Task directions » In the material below, find each line with the string "amber" and copy it.

Provided material »

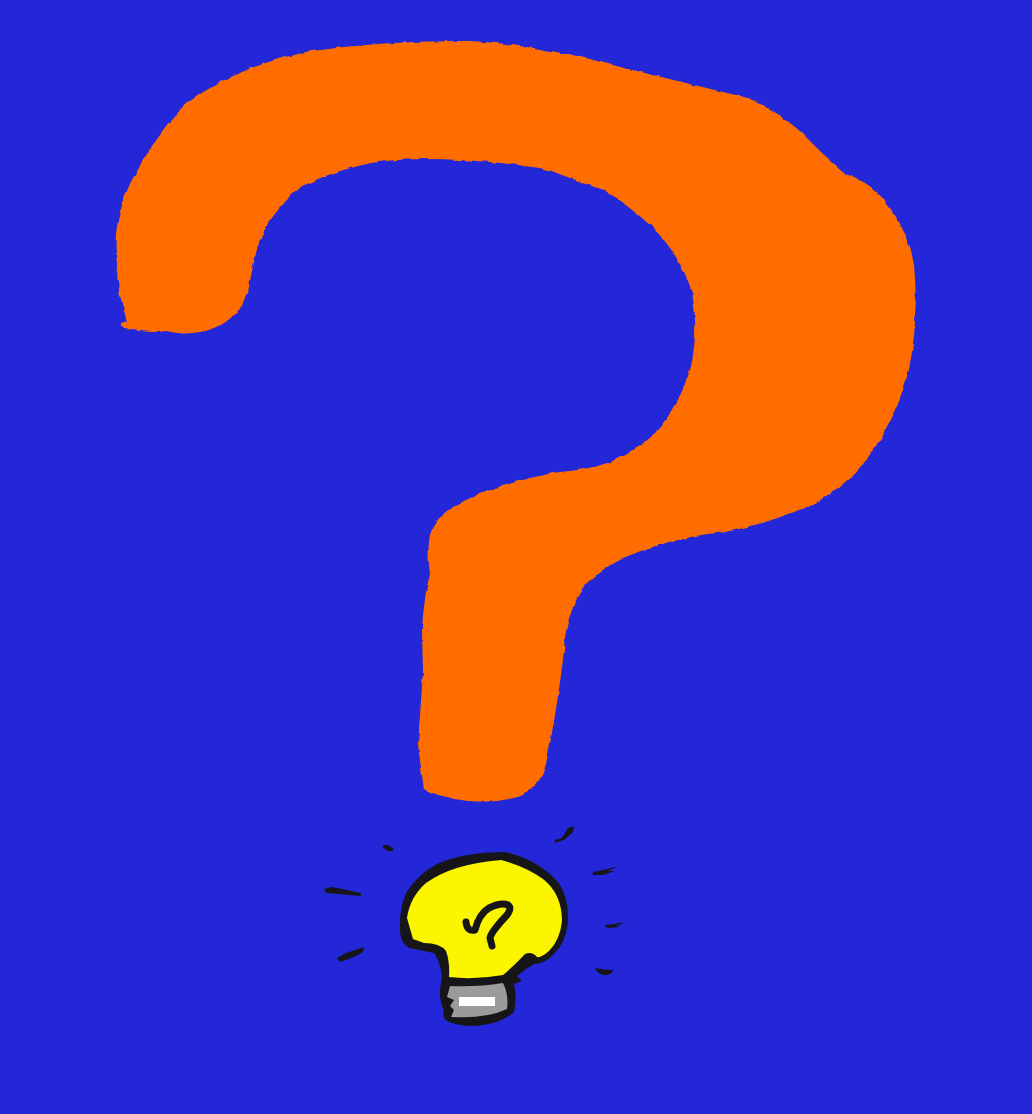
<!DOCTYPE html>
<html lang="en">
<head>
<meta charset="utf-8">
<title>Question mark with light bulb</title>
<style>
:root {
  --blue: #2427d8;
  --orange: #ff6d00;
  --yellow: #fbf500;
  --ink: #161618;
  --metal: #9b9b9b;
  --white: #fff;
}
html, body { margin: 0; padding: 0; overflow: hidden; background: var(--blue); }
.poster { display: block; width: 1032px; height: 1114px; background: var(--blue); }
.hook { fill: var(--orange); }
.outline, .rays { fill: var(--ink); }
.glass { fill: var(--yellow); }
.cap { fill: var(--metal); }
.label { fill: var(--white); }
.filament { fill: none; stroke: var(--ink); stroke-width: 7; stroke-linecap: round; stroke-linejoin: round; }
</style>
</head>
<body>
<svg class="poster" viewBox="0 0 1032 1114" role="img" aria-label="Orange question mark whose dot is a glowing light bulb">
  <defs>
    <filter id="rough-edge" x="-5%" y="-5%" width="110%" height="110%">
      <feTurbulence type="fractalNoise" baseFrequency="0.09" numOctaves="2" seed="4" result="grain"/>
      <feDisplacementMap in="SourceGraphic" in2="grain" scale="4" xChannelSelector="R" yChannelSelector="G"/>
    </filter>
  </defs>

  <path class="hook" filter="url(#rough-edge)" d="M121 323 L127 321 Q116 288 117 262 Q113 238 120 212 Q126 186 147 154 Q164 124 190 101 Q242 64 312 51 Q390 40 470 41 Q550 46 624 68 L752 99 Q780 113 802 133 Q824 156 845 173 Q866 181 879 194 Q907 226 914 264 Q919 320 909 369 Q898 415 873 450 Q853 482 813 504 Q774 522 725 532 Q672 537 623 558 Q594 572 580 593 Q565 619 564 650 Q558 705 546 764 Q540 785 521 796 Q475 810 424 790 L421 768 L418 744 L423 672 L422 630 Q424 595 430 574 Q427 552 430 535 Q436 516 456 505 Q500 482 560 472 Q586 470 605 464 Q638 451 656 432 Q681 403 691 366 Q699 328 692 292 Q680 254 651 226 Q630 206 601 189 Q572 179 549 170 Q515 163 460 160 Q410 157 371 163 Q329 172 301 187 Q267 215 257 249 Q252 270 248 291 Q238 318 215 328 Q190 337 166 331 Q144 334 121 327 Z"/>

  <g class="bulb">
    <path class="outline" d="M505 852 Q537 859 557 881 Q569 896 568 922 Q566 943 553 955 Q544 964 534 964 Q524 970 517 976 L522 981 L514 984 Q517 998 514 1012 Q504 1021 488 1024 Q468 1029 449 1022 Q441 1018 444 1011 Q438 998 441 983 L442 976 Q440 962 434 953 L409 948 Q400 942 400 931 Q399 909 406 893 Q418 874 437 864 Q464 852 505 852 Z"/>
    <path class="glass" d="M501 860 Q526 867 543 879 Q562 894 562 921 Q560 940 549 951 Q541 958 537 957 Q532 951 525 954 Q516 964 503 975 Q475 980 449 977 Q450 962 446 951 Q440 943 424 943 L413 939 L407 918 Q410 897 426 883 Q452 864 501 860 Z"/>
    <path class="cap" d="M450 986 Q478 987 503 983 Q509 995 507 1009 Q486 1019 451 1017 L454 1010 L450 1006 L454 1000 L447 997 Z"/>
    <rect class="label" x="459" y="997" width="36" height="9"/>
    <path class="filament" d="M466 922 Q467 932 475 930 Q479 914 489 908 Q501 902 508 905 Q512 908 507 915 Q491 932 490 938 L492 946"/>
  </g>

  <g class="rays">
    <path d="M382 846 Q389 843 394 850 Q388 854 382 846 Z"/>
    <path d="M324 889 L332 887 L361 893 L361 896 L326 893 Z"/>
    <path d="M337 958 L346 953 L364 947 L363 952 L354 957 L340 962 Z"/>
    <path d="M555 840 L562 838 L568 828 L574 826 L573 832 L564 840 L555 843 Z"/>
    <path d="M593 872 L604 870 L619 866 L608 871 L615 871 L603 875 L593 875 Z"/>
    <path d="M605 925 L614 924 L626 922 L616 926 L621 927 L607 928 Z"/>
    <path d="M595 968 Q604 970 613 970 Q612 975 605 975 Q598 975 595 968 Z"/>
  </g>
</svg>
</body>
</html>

* * *

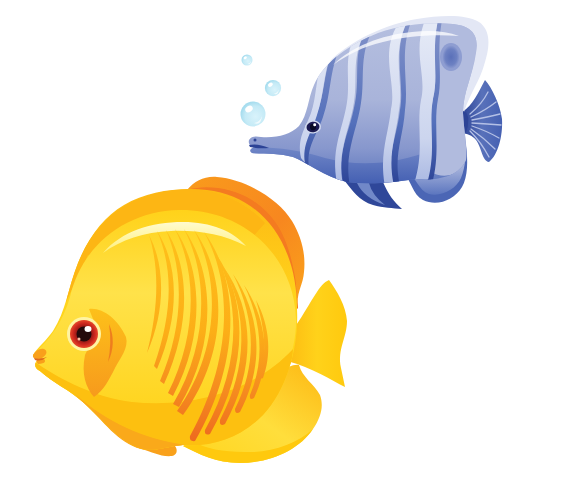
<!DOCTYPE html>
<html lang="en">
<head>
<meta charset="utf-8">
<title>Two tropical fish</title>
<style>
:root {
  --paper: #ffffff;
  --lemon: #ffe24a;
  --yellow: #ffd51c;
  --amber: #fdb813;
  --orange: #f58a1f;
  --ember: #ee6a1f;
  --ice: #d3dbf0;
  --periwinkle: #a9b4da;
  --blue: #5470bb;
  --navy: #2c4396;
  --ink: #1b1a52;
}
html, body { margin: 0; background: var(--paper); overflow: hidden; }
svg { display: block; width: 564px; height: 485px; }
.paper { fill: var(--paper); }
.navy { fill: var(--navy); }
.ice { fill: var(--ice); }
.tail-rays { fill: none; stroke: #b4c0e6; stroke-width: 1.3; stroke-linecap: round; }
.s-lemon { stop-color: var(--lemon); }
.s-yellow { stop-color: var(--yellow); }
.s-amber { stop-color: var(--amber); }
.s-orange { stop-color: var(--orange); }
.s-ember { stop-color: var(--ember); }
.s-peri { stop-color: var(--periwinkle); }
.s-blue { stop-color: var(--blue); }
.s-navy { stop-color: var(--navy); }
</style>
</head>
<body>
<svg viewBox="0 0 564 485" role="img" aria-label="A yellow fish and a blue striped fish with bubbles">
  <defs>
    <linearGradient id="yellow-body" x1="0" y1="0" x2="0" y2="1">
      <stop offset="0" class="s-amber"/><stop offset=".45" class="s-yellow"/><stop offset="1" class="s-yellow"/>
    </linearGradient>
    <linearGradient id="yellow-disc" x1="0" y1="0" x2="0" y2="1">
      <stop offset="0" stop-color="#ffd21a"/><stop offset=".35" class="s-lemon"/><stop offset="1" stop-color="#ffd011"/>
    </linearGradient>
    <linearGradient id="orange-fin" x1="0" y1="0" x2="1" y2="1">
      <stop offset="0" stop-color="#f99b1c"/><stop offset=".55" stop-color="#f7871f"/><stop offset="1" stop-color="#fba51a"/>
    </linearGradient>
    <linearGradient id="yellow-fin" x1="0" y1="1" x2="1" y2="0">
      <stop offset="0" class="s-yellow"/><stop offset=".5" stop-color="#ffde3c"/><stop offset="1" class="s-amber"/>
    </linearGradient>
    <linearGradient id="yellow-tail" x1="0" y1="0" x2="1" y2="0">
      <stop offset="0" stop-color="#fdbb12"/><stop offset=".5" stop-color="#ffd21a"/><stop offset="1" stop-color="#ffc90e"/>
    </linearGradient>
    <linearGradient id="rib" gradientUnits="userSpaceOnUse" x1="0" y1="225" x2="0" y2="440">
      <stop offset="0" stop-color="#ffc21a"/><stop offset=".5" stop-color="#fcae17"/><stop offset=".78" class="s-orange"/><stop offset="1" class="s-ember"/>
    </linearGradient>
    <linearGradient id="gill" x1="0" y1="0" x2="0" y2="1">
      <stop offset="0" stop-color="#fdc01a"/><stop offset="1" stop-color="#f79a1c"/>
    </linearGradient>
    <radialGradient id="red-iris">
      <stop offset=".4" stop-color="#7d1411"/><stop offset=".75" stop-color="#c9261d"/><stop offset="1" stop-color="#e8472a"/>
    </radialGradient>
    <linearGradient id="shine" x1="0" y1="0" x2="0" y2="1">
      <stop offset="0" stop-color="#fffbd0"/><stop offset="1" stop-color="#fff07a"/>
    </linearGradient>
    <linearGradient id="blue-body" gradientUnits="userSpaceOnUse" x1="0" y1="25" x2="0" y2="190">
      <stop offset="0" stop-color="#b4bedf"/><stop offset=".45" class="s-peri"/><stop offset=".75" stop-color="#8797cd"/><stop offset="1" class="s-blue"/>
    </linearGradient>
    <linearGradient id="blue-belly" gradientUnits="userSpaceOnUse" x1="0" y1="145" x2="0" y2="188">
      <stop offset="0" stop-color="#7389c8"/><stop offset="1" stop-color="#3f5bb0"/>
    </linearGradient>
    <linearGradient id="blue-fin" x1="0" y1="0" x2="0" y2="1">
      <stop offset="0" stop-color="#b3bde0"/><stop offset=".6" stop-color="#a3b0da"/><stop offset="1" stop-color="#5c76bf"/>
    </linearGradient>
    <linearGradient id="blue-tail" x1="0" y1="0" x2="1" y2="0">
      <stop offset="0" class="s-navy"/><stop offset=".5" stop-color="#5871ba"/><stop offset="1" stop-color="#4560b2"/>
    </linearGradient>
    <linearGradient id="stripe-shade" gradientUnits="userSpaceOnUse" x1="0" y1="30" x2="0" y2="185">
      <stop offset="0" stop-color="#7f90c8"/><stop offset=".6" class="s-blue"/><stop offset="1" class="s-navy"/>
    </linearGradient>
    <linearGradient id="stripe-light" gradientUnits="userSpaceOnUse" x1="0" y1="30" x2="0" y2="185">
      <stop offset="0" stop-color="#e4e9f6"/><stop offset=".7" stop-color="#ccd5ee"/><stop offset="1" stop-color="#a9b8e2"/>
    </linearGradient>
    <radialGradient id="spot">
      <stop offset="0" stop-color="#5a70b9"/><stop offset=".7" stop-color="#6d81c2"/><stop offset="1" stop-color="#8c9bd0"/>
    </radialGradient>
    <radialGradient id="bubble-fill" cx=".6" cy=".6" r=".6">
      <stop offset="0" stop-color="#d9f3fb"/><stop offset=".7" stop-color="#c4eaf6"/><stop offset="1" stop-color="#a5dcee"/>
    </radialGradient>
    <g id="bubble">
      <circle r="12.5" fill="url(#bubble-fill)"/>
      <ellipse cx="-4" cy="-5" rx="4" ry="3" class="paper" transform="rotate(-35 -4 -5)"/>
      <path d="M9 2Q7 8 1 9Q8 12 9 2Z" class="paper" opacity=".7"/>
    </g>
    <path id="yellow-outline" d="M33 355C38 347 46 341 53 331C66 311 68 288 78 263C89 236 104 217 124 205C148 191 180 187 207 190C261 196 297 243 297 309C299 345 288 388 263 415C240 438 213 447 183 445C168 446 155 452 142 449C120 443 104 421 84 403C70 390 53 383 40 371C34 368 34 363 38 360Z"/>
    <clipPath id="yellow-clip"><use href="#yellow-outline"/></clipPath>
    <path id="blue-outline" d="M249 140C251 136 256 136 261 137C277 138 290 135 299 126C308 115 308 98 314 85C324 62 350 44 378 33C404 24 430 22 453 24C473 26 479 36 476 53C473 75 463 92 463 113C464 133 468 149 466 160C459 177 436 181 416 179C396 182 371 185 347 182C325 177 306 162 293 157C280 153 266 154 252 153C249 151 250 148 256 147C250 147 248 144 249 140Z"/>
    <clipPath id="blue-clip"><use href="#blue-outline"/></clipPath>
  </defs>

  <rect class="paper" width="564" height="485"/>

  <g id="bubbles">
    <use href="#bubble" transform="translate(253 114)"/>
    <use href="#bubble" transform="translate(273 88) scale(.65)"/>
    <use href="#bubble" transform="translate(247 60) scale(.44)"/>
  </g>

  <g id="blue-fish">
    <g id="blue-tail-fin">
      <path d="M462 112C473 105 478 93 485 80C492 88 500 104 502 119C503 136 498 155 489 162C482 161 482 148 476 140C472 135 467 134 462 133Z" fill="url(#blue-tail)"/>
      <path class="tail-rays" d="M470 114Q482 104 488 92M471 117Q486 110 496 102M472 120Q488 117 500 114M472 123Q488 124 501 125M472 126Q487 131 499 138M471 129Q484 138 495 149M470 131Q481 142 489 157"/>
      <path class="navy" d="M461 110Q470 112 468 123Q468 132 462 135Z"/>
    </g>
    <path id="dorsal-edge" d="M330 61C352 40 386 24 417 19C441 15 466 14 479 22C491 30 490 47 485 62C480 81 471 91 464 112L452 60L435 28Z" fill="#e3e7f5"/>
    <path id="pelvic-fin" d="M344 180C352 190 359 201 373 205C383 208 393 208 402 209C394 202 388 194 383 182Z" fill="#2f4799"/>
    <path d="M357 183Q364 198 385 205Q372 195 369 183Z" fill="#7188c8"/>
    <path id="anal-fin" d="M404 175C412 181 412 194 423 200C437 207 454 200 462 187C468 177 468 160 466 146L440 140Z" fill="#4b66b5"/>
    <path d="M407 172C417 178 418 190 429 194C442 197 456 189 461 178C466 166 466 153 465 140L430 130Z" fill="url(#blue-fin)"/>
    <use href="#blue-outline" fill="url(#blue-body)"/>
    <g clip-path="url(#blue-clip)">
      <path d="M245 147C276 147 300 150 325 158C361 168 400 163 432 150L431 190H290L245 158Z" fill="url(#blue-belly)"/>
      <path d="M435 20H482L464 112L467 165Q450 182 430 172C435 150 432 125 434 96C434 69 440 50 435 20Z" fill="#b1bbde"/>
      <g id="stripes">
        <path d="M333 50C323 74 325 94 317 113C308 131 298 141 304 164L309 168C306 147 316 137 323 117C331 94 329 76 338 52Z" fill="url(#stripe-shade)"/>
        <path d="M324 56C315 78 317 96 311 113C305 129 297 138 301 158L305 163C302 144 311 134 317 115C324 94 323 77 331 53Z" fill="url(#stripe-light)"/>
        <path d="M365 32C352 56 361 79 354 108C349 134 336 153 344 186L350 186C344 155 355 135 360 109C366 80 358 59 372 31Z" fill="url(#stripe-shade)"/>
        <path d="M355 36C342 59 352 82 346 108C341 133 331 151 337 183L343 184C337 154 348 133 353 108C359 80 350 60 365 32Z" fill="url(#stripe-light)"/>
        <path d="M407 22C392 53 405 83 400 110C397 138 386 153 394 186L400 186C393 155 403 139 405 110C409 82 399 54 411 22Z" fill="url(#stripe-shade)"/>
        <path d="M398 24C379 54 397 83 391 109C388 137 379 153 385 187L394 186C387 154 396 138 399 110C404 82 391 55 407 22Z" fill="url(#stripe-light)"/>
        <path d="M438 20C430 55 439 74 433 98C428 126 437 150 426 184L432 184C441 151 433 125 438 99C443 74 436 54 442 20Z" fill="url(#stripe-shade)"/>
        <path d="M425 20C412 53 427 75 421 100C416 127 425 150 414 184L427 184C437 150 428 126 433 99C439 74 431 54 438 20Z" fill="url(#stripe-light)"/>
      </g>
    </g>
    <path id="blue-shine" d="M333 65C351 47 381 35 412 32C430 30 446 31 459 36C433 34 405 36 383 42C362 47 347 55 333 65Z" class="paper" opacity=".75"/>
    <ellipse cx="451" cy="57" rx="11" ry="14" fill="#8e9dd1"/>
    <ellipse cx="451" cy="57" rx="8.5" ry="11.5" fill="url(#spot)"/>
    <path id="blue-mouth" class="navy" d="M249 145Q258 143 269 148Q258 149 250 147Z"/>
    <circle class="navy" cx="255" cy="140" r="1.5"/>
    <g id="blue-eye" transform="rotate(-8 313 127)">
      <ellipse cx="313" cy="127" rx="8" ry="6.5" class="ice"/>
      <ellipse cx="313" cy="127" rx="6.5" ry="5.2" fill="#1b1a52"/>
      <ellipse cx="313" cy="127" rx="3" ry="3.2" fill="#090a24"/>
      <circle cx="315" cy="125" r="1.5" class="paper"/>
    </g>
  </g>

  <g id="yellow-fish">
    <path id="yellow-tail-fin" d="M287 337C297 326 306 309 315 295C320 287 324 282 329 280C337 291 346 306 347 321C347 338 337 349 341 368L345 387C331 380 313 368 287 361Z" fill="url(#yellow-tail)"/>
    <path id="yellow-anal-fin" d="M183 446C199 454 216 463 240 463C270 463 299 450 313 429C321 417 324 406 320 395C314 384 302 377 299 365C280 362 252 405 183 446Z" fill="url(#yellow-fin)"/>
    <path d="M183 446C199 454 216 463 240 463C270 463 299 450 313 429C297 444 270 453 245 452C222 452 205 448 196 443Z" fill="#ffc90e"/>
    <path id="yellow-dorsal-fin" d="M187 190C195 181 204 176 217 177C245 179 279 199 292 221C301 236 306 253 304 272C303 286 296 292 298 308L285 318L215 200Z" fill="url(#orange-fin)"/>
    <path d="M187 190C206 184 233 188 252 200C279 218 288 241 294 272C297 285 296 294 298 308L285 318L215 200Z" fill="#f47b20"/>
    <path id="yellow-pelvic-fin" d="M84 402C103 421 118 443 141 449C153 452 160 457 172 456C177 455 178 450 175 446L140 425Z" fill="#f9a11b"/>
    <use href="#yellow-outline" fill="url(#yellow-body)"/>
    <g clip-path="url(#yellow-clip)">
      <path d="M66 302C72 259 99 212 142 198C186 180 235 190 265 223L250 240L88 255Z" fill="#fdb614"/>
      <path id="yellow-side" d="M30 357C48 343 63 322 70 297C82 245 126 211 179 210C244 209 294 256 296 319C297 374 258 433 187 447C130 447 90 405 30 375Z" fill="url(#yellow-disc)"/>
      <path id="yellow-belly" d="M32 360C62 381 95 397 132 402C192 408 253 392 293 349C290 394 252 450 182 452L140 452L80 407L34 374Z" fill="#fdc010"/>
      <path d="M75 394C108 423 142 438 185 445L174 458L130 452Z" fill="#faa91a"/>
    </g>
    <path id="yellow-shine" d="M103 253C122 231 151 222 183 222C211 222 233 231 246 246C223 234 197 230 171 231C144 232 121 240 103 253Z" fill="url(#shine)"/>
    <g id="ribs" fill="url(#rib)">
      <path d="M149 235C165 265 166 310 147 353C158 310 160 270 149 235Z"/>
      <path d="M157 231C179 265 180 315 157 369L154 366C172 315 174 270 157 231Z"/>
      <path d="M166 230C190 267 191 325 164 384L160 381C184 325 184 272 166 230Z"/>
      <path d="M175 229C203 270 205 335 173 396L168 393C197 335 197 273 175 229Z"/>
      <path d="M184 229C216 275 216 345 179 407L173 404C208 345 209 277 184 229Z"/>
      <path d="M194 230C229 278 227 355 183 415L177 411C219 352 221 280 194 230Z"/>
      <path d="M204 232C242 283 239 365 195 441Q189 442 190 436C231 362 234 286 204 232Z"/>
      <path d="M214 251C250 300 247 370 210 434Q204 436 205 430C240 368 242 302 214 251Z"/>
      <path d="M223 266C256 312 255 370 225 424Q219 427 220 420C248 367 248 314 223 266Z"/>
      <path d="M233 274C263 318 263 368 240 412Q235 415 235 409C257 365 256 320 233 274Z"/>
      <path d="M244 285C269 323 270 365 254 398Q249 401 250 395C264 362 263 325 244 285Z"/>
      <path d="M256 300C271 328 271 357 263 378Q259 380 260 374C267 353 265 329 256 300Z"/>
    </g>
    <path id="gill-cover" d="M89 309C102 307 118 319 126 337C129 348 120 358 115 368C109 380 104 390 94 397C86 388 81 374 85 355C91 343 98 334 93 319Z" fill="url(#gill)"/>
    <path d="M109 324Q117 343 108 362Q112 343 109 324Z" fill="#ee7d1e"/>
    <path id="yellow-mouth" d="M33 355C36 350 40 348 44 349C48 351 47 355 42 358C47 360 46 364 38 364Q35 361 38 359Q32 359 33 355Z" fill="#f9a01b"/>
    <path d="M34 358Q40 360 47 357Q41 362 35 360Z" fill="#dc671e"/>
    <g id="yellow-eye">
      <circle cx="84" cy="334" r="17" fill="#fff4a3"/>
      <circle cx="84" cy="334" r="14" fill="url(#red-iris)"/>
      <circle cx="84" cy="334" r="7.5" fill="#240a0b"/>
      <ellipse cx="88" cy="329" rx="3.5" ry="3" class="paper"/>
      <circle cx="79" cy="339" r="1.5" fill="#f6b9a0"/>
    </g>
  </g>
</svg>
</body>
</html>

Problem solution »
  --amber: #fdb813;
.s-amber { stop-color: var(--amber); }
      <stop offset="0" class="s-amber"/><stop offset=".45" class="s-yellow"/><stop offset="1" class="s-yellow"/>
      <stop offset="0" class="s-yellow"/><stop offset=".5" stop-color="#ffde3c"/><stop offset="1" class="s-amber"/>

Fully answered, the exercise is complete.